The first decade of the twentieth century was a period of
extensive building and tremendous growth in Ashland. H.A.
Mykrantz, a leading attorney who wrote a legal advice column for
the Ashland Press, was the developer who bought all of the
Banning property for $12,000 in 1902 which extended from Center
Street to Eastern Avenue.
According to the Ashland Press, “Along the east part of the
tract it is planned to open up a street to be known as Eastern Avenue
to run south through other properties. From Eastern Avenue to Center
Street are to be laid out two streets in the court plan as found in other cities. It is planned to have two courts and two parks, one at the north side of the land and one at the south.”
From the beginning, Highland Avenue built up, but because he was unable to acquire adjoining land to the north, Banning Avenue was not developed as wide as originally planned, nor could it be extended to Center Street.
Mykrantz built this Queen Anne Victorian for himself in 1902. Four third story crescent windows and two arched windows help to define the character of the structure. Unique to the Center Street Historic District is the corner gabled wrap-around porch that welcomes guests to the home.
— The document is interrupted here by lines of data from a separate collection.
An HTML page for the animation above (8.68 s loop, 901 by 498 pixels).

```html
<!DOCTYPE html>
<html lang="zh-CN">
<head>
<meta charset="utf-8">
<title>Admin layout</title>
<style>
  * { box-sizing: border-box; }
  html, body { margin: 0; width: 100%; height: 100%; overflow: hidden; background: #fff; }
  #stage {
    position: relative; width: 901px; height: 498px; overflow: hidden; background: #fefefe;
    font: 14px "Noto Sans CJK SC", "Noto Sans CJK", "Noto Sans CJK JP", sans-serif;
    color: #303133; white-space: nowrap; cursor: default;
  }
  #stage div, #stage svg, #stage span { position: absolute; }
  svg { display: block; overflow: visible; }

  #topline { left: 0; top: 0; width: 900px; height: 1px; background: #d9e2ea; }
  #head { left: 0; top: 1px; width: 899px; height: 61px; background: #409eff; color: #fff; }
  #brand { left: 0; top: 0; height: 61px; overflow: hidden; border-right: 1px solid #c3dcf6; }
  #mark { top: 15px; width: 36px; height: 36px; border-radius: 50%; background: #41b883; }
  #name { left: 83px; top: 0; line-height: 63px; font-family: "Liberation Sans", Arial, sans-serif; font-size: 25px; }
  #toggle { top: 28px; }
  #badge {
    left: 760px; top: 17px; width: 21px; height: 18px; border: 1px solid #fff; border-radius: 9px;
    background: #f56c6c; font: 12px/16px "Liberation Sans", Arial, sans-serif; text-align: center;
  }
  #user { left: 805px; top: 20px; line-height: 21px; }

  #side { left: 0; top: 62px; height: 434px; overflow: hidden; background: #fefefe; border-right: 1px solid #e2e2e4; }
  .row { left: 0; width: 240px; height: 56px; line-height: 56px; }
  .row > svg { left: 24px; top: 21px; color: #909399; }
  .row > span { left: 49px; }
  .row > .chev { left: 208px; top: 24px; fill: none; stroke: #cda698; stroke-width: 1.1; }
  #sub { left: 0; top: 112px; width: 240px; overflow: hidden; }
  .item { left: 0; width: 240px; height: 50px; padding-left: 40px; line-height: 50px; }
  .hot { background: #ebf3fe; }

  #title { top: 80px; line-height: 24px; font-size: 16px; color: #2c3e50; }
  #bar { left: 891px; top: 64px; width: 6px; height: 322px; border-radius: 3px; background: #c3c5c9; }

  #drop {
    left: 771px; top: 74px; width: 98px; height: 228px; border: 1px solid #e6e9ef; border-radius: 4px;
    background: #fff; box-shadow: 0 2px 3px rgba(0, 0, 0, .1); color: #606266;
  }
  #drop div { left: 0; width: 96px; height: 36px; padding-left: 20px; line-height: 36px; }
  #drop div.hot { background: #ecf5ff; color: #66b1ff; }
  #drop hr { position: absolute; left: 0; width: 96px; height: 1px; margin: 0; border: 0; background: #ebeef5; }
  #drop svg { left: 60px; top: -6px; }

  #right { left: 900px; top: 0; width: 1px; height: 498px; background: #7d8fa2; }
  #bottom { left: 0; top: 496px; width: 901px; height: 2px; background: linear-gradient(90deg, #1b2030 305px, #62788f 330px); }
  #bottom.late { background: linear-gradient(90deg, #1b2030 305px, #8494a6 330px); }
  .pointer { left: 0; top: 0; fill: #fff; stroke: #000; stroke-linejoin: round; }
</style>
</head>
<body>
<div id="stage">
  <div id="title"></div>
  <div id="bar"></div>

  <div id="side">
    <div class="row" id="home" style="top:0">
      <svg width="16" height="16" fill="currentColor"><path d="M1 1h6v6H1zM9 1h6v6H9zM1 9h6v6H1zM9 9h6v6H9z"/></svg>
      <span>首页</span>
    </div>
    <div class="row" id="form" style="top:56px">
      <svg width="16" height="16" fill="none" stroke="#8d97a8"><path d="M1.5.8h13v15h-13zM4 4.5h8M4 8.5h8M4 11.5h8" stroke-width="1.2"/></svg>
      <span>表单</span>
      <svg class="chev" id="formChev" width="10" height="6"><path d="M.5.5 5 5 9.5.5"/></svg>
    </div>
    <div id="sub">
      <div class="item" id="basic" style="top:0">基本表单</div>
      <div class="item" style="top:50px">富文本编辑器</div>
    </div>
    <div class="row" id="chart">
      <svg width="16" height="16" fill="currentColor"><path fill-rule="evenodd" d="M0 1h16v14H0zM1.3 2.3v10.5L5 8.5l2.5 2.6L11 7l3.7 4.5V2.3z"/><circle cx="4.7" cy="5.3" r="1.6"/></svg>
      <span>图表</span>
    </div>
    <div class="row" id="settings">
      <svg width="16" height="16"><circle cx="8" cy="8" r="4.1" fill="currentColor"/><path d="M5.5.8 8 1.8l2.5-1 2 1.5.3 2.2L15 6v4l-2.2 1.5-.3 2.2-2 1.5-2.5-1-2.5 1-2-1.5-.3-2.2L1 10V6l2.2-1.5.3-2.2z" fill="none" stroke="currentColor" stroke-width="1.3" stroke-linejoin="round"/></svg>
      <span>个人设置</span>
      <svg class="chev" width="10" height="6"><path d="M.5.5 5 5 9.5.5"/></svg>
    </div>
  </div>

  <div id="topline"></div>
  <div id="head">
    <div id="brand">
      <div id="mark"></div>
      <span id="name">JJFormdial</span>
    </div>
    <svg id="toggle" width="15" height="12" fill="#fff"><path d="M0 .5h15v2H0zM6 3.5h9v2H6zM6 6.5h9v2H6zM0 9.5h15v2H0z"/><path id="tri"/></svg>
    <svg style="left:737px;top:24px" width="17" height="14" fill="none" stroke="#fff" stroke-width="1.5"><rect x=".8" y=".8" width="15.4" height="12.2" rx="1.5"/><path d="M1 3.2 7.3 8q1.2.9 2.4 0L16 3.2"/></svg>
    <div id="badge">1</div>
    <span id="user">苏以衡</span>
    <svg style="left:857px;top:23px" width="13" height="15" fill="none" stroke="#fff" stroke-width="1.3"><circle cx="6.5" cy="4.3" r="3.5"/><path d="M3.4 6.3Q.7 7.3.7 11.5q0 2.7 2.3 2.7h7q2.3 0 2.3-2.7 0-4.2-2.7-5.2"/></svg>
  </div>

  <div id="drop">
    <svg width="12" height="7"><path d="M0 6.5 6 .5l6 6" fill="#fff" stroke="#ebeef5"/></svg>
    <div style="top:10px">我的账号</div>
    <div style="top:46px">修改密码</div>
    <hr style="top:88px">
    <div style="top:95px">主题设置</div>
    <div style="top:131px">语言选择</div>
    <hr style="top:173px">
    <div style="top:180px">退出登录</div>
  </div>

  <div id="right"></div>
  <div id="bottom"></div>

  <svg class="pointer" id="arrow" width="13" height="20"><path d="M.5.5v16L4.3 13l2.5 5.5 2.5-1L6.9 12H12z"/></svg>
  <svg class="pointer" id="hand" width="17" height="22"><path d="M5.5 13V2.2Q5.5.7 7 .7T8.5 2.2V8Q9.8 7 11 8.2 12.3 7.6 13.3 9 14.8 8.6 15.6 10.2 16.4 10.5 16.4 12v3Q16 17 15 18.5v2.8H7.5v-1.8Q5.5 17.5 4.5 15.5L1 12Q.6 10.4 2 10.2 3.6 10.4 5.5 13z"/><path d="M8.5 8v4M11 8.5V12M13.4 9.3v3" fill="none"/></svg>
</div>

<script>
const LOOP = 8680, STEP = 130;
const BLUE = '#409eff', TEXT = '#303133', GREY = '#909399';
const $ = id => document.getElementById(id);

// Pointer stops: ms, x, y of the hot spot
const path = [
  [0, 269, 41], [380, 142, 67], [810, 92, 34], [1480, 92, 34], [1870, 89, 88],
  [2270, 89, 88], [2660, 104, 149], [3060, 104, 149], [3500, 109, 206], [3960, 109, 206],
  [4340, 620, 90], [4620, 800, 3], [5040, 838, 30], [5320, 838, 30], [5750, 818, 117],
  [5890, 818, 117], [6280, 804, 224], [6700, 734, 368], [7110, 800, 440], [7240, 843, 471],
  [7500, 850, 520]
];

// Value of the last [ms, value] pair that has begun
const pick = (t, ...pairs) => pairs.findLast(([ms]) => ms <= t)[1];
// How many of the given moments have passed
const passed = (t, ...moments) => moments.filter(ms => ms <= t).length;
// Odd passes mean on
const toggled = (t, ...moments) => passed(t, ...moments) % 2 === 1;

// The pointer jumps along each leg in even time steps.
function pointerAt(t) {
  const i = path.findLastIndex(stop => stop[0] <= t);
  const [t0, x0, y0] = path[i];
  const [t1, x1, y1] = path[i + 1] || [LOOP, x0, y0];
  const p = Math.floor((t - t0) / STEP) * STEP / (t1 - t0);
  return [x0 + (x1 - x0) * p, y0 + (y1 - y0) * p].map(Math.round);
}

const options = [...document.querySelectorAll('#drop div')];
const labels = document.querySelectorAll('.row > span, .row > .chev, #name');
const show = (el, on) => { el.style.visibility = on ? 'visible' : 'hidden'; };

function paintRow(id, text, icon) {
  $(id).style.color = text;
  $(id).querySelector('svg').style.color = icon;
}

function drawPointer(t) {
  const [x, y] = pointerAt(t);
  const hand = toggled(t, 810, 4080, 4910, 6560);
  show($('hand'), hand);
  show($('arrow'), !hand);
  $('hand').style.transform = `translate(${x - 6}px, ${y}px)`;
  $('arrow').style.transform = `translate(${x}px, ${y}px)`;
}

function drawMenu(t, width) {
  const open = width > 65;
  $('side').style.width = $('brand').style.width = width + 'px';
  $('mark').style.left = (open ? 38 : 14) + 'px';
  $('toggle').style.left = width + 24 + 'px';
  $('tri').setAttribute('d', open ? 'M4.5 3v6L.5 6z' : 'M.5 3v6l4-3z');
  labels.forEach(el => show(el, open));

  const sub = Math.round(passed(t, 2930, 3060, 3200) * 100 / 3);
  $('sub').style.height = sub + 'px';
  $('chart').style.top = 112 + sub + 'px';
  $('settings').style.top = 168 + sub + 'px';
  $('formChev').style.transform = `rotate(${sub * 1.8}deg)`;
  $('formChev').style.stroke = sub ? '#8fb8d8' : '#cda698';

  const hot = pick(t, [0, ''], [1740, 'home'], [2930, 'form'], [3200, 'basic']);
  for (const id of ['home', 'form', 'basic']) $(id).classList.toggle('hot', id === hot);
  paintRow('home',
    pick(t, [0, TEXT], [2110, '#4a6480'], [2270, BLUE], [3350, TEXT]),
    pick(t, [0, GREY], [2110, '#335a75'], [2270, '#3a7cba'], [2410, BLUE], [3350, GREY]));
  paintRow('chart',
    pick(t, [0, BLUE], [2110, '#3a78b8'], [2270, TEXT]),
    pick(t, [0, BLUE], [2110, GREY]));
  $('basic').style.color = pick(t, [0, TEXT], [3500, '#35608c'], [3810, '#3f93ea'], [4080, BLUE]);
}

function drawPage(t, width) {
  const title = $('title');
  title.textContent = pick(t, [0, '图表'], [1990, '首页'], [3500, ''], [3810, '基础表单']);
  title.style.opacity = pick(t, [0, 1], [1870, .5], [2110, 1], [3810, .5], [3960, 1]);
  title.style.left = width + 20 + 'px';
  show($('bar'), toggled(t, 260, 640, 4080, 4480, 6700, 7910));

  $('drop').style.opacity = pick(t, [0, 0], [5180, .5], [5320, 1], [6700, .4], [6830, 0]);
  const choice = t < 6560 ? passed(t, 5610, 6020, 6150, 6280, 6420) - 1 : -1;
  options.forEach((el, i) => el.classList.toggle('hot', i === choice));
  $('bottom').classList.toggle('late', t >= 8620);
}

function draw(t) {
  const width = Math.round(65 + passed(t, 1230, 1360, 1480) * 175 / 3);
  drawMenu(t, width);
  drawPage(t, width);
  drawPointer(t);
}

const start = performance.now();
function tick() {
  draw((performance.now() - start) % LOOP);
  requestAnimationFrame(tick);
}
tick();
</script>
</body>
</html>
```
Inside the home, original woodwork can be seen from the corner fireplace mantle in the entry to the parlor, back to the butler’s pantry where the original bead board lines the walls. Pressed leather wall treatments, in a rosette design, cover the walls of the dining room and stairwell. During the last one hundred years, the Mykrantz home was raised approximately three feet creating a unique basement with a 10 foot high ceiling.
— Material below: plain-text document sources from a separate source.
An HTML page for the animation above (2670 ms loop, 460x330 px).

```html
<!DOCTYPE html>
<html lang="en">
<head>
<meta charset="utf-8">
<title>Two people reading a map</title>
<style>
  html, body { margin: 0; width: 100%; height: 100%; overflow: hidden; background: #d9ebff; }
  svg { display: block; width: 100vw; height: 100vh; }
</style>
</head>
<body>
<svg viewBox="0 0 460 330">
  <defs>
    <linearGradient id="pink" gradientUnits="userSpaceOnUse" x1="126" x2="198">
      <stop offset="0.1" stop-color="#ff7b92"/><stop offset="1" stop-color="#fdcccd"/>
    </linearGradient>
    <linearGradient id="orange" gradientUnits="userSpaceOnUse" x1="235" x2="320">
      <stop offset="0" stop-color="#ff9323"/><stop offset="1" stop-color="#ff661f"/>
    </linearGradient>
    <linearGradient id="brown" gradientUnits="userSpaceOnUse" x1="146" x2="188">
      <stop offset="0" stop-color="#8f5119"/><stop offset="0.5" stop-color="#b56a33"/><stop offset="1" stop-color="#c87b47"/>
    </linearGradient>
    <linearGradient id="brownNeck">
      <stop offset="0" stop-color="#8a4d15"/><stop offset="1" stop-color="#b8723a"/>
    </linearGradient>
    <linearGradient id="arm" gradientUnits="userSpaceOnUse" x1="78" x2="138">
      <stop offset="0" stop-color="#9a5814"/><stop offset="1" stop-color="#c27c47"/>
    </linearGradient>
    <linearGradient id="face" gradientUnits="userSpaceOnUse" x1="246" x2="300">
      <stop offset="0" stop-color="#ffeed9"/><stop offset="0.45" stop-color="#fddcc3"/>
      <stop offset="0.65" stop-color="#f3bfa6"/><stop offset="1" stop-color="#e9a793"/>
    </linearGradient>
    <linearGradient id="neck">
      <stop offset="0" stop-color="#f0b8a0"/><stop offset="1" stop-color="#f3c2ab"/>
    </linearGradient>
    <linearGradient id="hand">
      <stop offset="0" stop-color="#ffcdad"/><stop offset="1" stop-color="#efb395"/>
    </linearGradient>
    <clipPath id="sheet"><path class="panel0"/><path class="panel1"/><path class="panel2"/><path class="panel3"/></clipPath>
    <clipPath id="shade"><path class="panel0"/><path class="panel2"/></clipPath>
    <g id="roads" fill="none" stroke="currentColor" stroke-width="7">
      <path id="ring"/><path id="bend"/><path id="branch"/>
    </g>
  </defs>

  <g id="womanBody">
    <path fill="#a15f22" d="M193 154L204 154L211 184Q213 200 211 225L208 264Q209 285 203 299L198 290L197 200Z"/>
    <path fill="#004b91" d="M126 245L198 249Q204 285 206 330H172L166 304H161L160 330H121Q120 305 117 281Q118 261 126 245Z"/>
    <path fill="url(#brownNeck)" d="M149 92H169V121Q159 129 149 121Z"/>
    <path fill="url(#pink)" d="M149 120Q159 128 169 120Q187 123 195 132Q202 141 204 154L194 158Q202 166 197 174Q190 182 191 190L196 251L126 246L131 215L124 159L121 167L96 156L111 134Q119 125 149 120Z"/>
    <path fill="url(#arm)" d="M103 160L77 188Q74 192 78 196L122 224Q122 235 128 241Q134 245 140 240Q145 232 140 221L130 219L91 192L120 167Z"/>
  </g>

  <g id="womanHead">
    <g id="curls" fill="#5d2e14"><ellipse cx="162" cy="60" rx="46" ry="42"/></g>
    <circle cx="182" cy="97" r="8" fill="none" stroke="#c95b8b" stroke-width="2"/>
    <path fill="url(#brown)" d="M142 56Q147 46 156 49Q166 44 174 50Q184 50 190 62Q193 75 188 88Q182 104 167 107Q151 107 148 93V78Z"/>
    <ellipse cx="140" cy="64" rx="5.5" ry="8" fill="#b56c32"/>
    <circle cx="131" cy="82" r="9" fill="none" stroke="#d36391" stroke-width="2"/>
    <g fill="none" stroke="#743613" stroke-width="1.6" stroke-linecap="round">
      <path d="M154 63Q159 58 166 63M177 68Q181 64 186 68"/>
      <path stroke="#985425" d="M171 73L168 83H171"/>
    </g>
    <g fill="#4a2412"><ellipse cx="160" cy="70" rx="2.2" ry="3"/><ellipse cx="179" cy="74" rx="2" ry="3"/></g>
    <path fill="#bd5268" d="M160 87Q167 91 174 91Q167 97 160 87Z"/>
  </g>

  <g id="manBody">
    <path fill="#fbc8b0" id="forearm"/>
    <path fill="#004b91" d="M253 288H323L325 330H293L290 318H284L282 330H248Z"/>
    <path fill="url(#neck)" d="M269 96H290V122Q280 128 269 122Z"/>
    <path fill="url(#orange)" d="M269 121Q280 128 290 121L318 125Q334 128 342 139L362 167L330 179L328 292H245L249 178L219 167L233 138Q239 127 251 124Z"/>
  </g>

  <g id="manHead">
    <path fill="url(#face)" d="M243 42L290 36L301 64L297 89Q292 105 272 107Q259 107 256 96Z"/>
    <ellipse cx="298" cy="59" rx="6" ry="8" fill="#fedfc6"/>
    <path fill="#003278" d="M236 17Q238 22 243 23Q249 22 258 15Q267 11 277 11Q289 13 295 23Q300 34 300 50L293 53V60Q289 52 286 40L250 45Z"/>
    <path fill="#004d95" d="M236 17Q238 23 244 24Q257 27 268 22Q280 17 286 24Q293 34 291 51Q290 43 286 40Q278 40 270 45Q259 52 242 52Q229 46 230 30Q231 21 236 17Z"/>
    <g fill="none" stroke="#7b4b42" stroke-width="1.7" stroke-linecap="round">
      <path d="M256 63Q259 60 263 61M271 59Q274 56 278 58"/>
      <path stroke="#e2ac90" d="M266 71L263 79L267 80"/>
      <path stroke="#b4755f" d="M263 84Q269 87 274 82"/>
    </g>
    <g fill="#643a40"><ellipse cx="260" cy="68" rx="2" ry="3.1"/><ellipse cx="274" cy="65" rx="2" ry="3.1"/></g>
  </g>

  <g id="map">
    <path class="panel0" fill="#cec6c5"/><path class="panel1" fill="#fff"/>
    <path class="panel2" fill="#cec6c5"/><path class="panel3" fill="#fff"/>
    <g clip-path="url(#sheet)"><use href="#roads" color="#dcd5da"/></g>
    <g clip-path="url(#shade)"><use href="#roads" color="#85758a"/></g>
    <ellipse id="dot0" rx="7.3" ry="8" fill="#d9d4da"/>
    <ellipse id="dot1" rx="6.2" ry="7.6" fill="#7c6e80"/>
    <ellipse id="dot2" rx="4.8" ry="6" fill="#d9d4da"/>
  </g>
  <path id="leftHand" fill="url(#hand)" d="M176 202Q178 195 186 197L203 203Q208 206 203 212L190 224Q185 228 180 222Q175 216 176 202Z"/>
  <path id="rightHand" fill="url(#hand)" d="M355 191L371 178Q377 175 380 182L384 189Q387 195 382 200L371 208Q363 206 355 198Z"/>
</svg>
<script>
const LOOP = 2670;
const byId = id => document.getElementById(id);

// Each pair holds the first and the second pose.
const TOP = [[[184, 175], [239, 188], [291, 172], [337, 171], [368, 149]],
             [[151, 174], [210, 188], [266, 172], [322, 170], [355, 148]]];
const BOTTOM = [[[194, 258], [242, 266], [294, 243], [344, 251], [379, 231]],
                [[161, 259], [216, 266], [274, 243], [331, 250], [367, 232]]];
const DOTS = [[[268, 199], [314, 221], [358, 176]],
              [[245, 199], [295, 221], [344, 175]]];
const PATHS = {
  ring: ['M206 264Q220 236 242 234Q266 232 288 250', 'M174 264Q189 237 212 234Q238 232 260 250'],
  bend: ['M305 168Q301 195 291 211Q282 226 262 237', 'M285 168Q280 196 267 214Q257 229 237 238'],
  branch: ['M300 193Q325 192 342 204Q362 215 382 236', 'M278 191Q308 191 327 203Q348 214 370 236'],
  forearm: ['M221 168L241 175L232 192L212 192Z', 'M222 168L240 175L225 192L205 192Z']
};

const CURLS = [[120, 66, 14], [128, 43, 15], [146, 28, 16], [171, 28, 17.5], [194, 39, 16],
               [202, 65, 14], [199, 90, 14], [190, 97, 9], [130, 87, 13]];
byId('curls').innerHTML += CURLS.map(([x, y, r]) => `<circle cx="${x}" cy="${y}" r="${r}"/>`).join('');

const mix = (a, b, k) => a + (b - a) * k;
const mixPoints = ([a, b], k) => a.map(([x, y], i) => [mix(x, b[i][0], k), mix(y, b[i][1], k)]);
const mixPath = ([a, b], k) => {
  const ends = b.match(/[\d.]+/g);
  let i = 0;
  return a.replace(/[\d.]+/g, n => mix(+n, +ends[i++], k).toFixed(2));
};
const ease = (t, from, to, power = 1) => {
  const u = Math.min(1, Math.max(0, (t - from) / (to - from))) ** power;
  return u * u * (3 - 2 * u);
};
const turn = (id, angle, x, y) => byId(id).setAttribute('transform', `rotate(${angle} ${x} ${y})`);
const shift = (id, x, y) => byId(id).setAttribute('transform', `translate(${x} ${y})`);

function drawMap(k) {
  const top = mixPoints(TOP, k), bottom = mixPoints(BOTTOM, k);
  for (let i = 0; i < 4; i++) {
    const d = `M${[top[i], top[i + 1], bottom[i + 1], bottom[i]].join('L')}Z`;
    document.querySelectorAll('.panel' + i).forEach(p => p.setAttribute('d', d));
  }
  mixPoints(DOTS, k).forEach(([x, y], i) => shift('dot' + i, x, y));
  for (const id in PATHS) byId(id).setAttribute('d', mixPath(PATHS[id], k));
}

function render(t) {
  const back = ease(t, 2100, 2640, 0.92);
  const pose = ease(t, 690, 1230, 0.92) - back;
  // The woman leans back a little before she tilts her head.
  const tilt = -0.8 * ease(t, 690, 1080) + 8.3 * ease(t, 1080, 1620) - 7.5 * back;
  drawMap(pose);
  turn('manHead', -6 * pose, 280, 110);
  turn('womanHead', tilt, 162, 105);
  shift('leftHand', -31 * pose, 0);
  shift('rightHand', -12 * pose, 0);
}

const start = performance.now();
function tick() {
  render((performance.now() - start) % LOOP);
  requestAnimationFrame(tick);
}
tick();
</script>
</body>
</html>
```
Andrew and Arlene Grudowski, purchased the home in 1988 and have done extensive restoration over the last twenty years. One of the first steps taken to restore the home was to take out and re-glaze all of the windows. The Grudowskis also restored the porch. Before painting the home, they used a carbon chip paint removal process approved by the federal government as a preservation/restoration technique. A friend, who works in historic preservation, assisted them in picking out colors for the home as a house warming gift. The current owner is Martha Risacher.